Remains found in limestone caves show that humans have lived in the area for well over 20,000 years.

The Tasmanian Tiger was the largest Dasyuromorphia[2] and the last living specimen of the family Thylacinidae. The last known specimen died in captivity in 1936.[1]p77 The world's largest surviving carnivorous marsupial is the Tasmanian Devil; it is the size of a small dog and can hunt, although it is mainly a scavenger.[2]p46 It became extinct on the mainland some 600 years ago, and is now found only in Tasmania.[1]p69

World Heritage area[change | change source]

The following National Parks and reserves make up the Tasmanian Wilderness World Heritage Area:


Lake Pedder from Mount Eliza, Southwest National Park

Related pages[change | change source]

References[change | change source]

  1. 1.0 1.1 1.2 Egerton L. (ed) 2005. Encyclopedia of Australian wildlife. Reader's Digest. ISBN 1-876689-34-X
  2. 2.0 2.1 2.2 Menkhorst P.W. & Knight F. 2004. A field guide to the mammals of Australia. Oxford University Press ISBN 0-19-555037-4
  3. "Cradle Mountain - Introduction". Parks and Wildlife Service Tasmania. 2012. http://www.parks.tas.gov.au/index.aspx?base=3297. Retrieved 22 April 2012.

Other websites[change | change source]

Media related to Tasmanian Wilderness World Heritage Area at Wikimedia Commons
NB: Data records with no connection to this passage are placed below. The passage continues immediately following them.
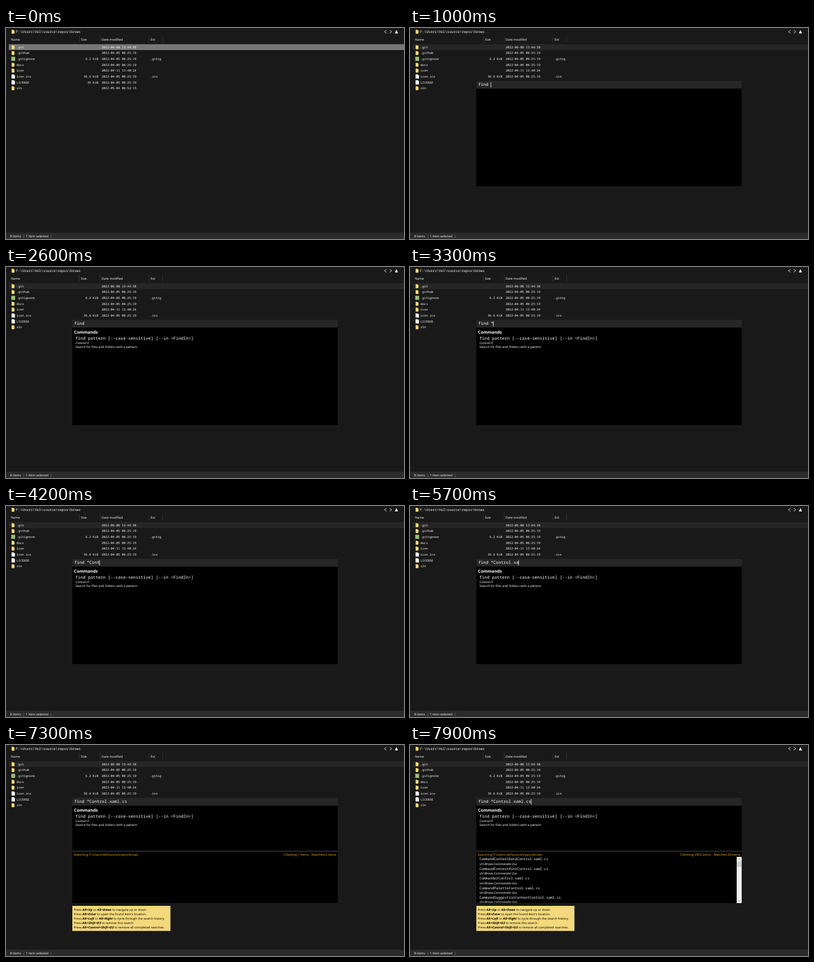
Recreate the animation shown at these times as an HTML page. Size 720 px wide and 383 px high, loop 8000 ms.

```html
<!DOCTYPE html>
<html lang="en">
<head>
<meta charset="utf-8">
<title>File browser search</title>
<style>
  html, body { margin: 0; width: 100%; height: 100%; overflow: hidden; background: #191919; }
  svg { display: block; width: 100vw; height: 100vh; }
  text { fill: #fff; white-space: pre; text-rendering: geometricPrecision; }
  .ui { font: 5.8px "Open Sans", "Noto Sans", sans-serif; }
  .mono { font: 5.52px "Noto Sans Mono", "DejaVu Sans Mono", monospace; }
  .path { font-size: 6.3px; }
  .command { font-size: 7.58px; }
  .title { font-size: 7.7px; font-weight: bold; }
  .italic { font-style: italic; }
  .end { text-anchor: end; }
  .orange { fill: #ffa500; }
  .tip { fill: #000; font-size: 5.7px; }
  .key { font-weight: bold; font-style: italic; }
  .dim { fill: #aaa; }
</style>
</head>
<body>
<svg viewBox="0 0 720 383" preserveAspectRatio="none">
  <defs>
    <clipPath id="listClip"><rect x="120" y="203" width="471" height="83.5"/></clipPath>
    <g id="folder">
      <path d="M0 0h3l.7 1h1.5v6.2H0z" fill="#d9a93c"/>
      <path d="M.9 1.2h4.3v5.2l-1.4.9H.9z" fill="#ffdf80"/>
    </g>
    <path id="file" d="M0 0h4.2l2 2v5.6H0z" fill="#f4f4f4"/>
    <rect id="app" x="-.5" width="7" height="7.4" fill="#9cc07a"/>
  </defs>
  <g id="browser"></g>
  <g id="palette">
    <rect x="120" y="96" width="480" height="191" fill="#000"/>
    <rect x="120" y="96" width="480" height="14" fill="#262626"/>
    <text id="input" class="mono command" x="123.5" y="105.4"></text>
    <rect id="caret" y="98.4" width=".9" height="9.4" fill="#fff"/>
  </g>
  <g id="help"></g>
  <g id="search"></g>
</svg>
<script>
const LOOP = 8000, FRAME = 100, BLINK = 530, CHAR = 4.55;
const ROOT = "F:\\Users\\Vel\\source\\repos\\brows";
const COMMAND = "find *Control.xaml.cs";
// [time, number of typed characters]
const KEYS = [[1000, 5], [3250, 6], [3890, 7], [3990, 8], [4090, 9], [4190, 10], [4290, 11],
  [4390, 12], [4560, 13], [5090, 14], [5690, 16], [5890, 18], [6290, 19], [6690, 21]];
const SEARCH_START = 7300, SEARCH_SPAN = 600, FIRST_MATCH = 0.34;

const $ = id => document.getElementById(id);
const escape = s => s.replace(/&/g, "&amp;").replace(/</g, "&lt;");
const label = (x, y, s, cls = "ui") => `<text x="${x}" y="${y}" class="${cls}">${escape(s)}</text>`;
const box = (x, y, w, h, fill, id = "") =>
  `<rect id="${id}" x="${x}" y="${y}" width="${w}" height="${h}" fill="${fill}"/>`;
const icon = (name, x, y) => `<use href="#${name}" x="${x}" y="${y}"/>`;
const show = (id, visible) => $(id).setAttribute("visibility", visible ? "visible" : "hidden");

const files = [
  ["folder", ".git", "", "2022-06-08 13:44:38", ""],
  ["folder", ".github", "", "2022-04-05 08:25:19", ""],
  ["app", ".gitignore", "6.2 KiB", "2022-04-05 08:25:19", ".gitig"],
  ["folder", "docs", "", "2022-04-05 08:25:19", ""],
  ["folder", "icon", "", "2022-04-11 13:40:24", ""],
  ["file", "icon.ico", "36.6 KiB", "2022-04-05 08:25:19", ".ico"],
  ["file", "LICENSE", "35 KiB", "2022-04-05 08:25:19", ""],
  ["folder", "sln", "", "2022-05-04 08:52:13", ""],
];

function fileRow([kind, name, size, date, ext], i) {
  const y = 36.8 + i * 10.64;
  return icon(kind, 10, y - 5.8) + label(19, y, name, "mono") + label(167, y, size, "mono end") +
    label(173, y, date, "mono") + label(261, y, ext, "mono");
}

$("browser").innerHTML =
  icon("folder", 10, 3) + label(18, 9.2, ROOT, "mono path") +
  `<path d="M688.5 4l-4 2.8 4 2.8M694 4l4 2.8-4 2.8" fill="none" stroke="#fff" stroke-width=".8"/>
   <path d="M706.3 3.8l2.8 6h-5.6z" fill="#fff"/>` +
  [[9, "Name"], [135.5, "Size"], [173, "Date modified"], [261.5, "Ext"]]
    .map(([x, s]) => label(x, 23, s)).join("") +
  [132, 170, 258, 283].map(x => box(x, 14.5, .8, 12, "#383838")).join("") +
  box(5, 29.4, 715, 10.6, "#777", "selection") +
  files.map(fileRow).join("") +
  box(0, 371.5, 720, 11.5, "#2b2b2b") +
  label(7.5, 380, "8 items") + label(30.5, 380, "|", "ui dim") +
  label(36, 380, "1 item selected") + label(80, 380, "|", "ui dim");

$("help").innerHTML =
  label(123, 121, "Commands", "ui title") +
  label(125.5, 132.4, "find pattern [--case-sensitive] [--in <FindIn>]", "mono command") +
  label(125.8, 140, "Control+F", "ui italic") +
  label(125.8, 147, "Search for files and folders with a pattern");

const results = ["CommandContextData", "CommandContextHint", "Commander", "CommandPalette",
  "CommandSuggestionContent"];
const resultRow = (name, i) => `<g id="result${i}">` +
  label(125.5, 209.2 + i * 17.45, name + "Control.xaml.cs", "mono path") +
  label(125.8, 217.6 + i * 17.45, "sln\\Brows.Commander.Gui", "ui italic") + "</g>";

const tips = [
  "Press *Alt+Up* or *Alt+Down* to navigate up or down.",
  "Press *Alt+Enter* to open the found item's location.",
  "Press *Alt+Left* or *Alt+Right* to cycle through the search history.",
  "Press *Alt+Shift+D3* to remove this search.",
  "Press *Alt+Control+Shift+D3* to remove all completed searches.",
];
const tipRow = (s, i) => `<text x="122.6" y="${301 + i * 8.07}" class="ui tip">` +
  s.replace(/\*(.+?)\*/g, '<tspan class="key">$1</tspan>') + "</text>";

$("search").innerHTML =
  box(120, 191.6, 480, 2.4, "#262626") +
  label(122.6, 200.6, "Searching " + ROOT, "ui orange") +
  `<text x="597.6" y="200.6" class="ui orange end"><tspan id="checked"></tspan><tspan id="matched" dx="5"></tspan></text>` +
  `<g clip-path="url(#listClip)">${results.map(resultRow).join("")}</g>` +
  `<g id="scrollbar">${box(591, 203, 9, 84, "#f0f0f0")}${box(591.4, 211.3, 8.2, 10, "#cdcdcd")}
   <path d="M593.7 208.3l1.8-1.8 1.8 1.8M593.7 282l1.8 1.8 1.8-1.8" fill="none" stroke="#606060" stroke-width=".8"/></g>` +
  box(120, 292, 177.5, 45.5, "#f3d97c") + tips.map(tipRow).join("");

function drawSearch(t) {
  const progress = (t - SEARCH_START) / SEARCH_SPAN;
  const matched = Math.max(0, Math.round(26 * (progress - FIRST_MATCH) / (1 - FIRST_MATCH)));
  const visible = t >= SEARCH_START;
  show("search", visible);
  $("checked").textContent = `Checking ${Math.round(7 + 2895 * progress)} items`;
  $("matched").textContent = `Matched ${matched} items`;
  results.forEach((_, i) => show("result" + i, visible && i < matched));
  show("scrollbar", visible && matched > 4);
}

function draw(now) {
  const t = Math.floor(now % LOOP / FRAME) * FRAME;
  const [keyTime, typed] = KEYS.filter(([time]) => time <= t).pop() || KEYS[0];
  const open = t >= 1000;
  $("selection").setAttribute("fill", open ? "#262626" : "#777");
  show("palette", open);
  show("help", t >= 1100);
  $("input").textContent = COMMAND.slice(0, typed);
  $("caret").setAttribute("x", 123.1 + typed * CHAR);
  show("caret", open && Math.floor((t - keyTime) / BLINK) % 2 === 0);
  drawSearch(t);
}

const start = performance.now();
function tick() {
  draw(performance.now() - start);
  requestAnimationFrame(tick);
}
tick();
</script>
</body>
</html>
```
Coordinates: 41°34′59″S 145°25′01″E / 41.583°S 145.417°E / -41.583; 145.417

This article is about a World Heritage Site